We left Israel after midnight and hopped a flight to Cairo. Our hotel was beautiful, but we hardly used it… we slept a little bit and then met up with our tour guide, Mohammed. First stop: The Great Pyramid of Giza! For years, it’s what I’d really wanted to see! I had told myself years ago that with all these trips to Israel, I MUST make it to Cairo to see the pyramids. This trip I persisted — and even though it meant a little less time to spend in Israel, it was so worth it. Interestingly, a lot of my Israeli friends scared me a bit with stories of security. That made me a little nervous… but when I finally got to Egypt, it was just fine. In Israel, I feel comfortable to tour by myself and set my own itinerary (after I all, part of my job in the army was being a tour guide.) In Egypt, it was nice to follow someone else’s itinerary, meet a guide, learn and just take it all in. (Not to mention have transportation and hotels all taken care of.) I really loved the pyramids. There was a moment when I said to myself I have to remember everything I see here because there’s no telling when — or if — I’ll ever be back again.
We weren’t allowed to take cameras into the Great Pyramid, so I’ll have to settle with describing what it was like inside. We had to climb up a tunnel to the death room housing the cercophogus that once held the mummy, here. (King Cheyops, I think.) The tunnel was uncomfortable and difficult to climb. We had to walk up on a diagonal in a very small space in which we couldn’t stand up. So basicly, you’re pretty much hunched over for most of the time until you get to the big room. It was quite clostrophobic and could be a bit scary if you were trying to climb up the tunnel and then you saw someone coming down in your direction. There was a lot of squeezing through and touching. Once we finally got to our destination, I remember feeling relief and awe. From the tunnel, we walked into a big, dark room. At first, we couldn’t see anything and had to rely on our sense of touch to feel the size of the room. It was cold and comfortable (especially compared to the extreme heat outside. We’re in the desert, after all) and I remember thinking we were probably breathing 3,000 year old pyramid air. Grace and I took a seat on the opposite side of the cercophogus. We both told each other later that it was a little creepy to sit next to what was essentially a coffin. That cercaphogus was the only thing in the room besides the people. After a while, our eyes began to adjust. Our guide Mohammed, who was waiting for us outside, had told us about the “Power of the Pyramid.” It has something to do with the energy of the stones and the pyramid shape. We decided to sit and try to meditate for a few moments, but I wasn’t that good at concentrating. More and more people shuffled in and out of the room. Many talked and commented before finding a spot to sit on the floor against a wall. As our eyes adjusted, it became amusing watching the tourists. Some didn’t seem to notice they were breaking the silence in an otherwise quiet room — or a room that was meant to be an eternal resting spot for a king. Grace and I whispered to each other that it sort of felt like we were invading someone’s privacy in their bedroom. It was interesting to watch others as their eyes adjusted and see their reaction to the room. It was a really powerful moment. After all, we were inside the Great Pyramid! Had we not been in good health able to climb inside, there’s no way we would’ve been able to sit here. I was thankful for my health and physical ability to climb. We sat for a while. Part of the reason we weren’t in a rush to leave was first of all, we were in awe being there. The other reason was we weren’t looking forward to the narrow climb down. Plus, it felt good to sit. The hot sun can really zap your energy. Neither of us watched the clock. When we finally made it down, Mohammed told us we made him a little nervous because we sat there for 45 minutes. He said he kept seeing people come out who had climbed in after us and was wondering what happened. What happened was, we were feeling the moment. This video (below) was shot quickly on our way out as we exited the pyramid and ran to our next educational location on the site.

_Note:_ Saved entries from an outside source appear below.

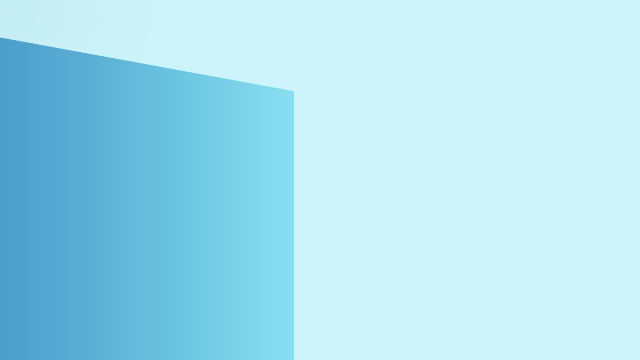
Give the GLSL for this background, as a Shadertoy shader.

```glsl
// A blue gradient wall with a slanted top against a pale cyan sky.

const vec3 SKY = vec3(0.800, 0.955, 0.980);
const vec3 SKY_CORNER = vec3(0.770, 0.930, 0.945);

const vec3 WALL_DEEP = vec3(0.295, 0.630, 0.800);
const vec3 WALL_BLUE = vec3(0.350, 0.675, 0.830);
const vec3 WALL_MID = vec3(0.420, 0.775, 0.880);
const vec3 WALL_LIGHT = vec3(0.540, 0.870, 0.945);

// Wall corners as fractions of the canvas
const vec2 TOP_LEFT = vec2(0.0, 0.896);
const vec2 TOP_RIGHT = vec2(0.4596, 0.7465);

// Signed distance to the line a-b, positive on its left side
float lineDistance(vec2 p, vec2 a, vec2 b) {
    vec2 along = normalize(b - a);
    return dot(p - a, vec2(-along.y, along.x));
}

// Negative below the slanted top and left of the vertical side
float wallDistance(vec2 p, vec2 topLeft, vec2 topRight) {
    return max(lineDistance(p, topLeft, topRight), p.x - topRight.x);
}

// Horizontal gradient from the deep left to the light right side
vec3 wallColor(float x) {
    vec3 color = mix(WALL_DEEP, WALL_BLUE, smoothstep(0.0, 0.14, x));
    color = mix(color, WALL_MID, clamp((x - 0.13) / 0.15, 0.0, 1.0));
    return mix(color, WALL_LIGHT, clamp((x - 0.28) / 0.18, 0.0, 1.0));
}

// Pale sky, slightly greyer towards the upper left corner
vec3 skyColor(vec2 uv) {
    float cornerDistance = length((uv - vec2(0.0, 1.0)) * vec2(1.0, 0.6));
    return mix(SKY_CORNER, SKY, smoothstep(0.0, 0.25, cornerDistance));
}

void mainImage(out vec4 fragColor, in vec2 fragCoord) {
    vec2 uv = fragCoord / iResolution.xy;
    vec2 aspect = vec2(iResolution.x / iResolution.y, 1.0);
    float halfPixel = 0.5 / iResolution.y;

    // Antialiased wall over the sky
    float d = wallDistance(uv * aspect, TOP_LEFT * aspect, TOP_RIGHT * aspect);
    float coverage = 1.0 - smoothstep(-halfPixel, halfPixel, d);
    fragColor = vec4(mix(skyColor(uv), wallColor(uv.x), coverage), 1.0);
}
```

This is the boat that took the body of the King up the Nile river to his final resting spot. What’s amazing about this boat is that it’s made of wood — wood that still survived after thousands of years! Grace says, that’s like finding actual food that was eaten back then. Wood is one of those things that generally doesn’t survive thousands of years. I guess I shouldn’t be that surprised — after all, this is the country that’s home to the ancient mummies…. we’ll get to that, later.
Another Pyramids View
In Giza there are 3 pyramids of the Kings and 6 pyramids of the Queens. There are many, many more throughout the country. This is a viewing point in Giza. At this point, I was still amazed to be where I was and to have covered so much ground so far on this crazy trip.
This is a view of the Sphinx, which is located on the other side of the Great Pyramid — like a guard dog of sorts, protecting the Pharoah in his afterlife, at his eternal resting spot.
This restaurant was incredible. Andrea’s restaurant, not far from Giza. Yum! Amazing.
A private moment to blog and wrap up my thoughts of the past couple of days.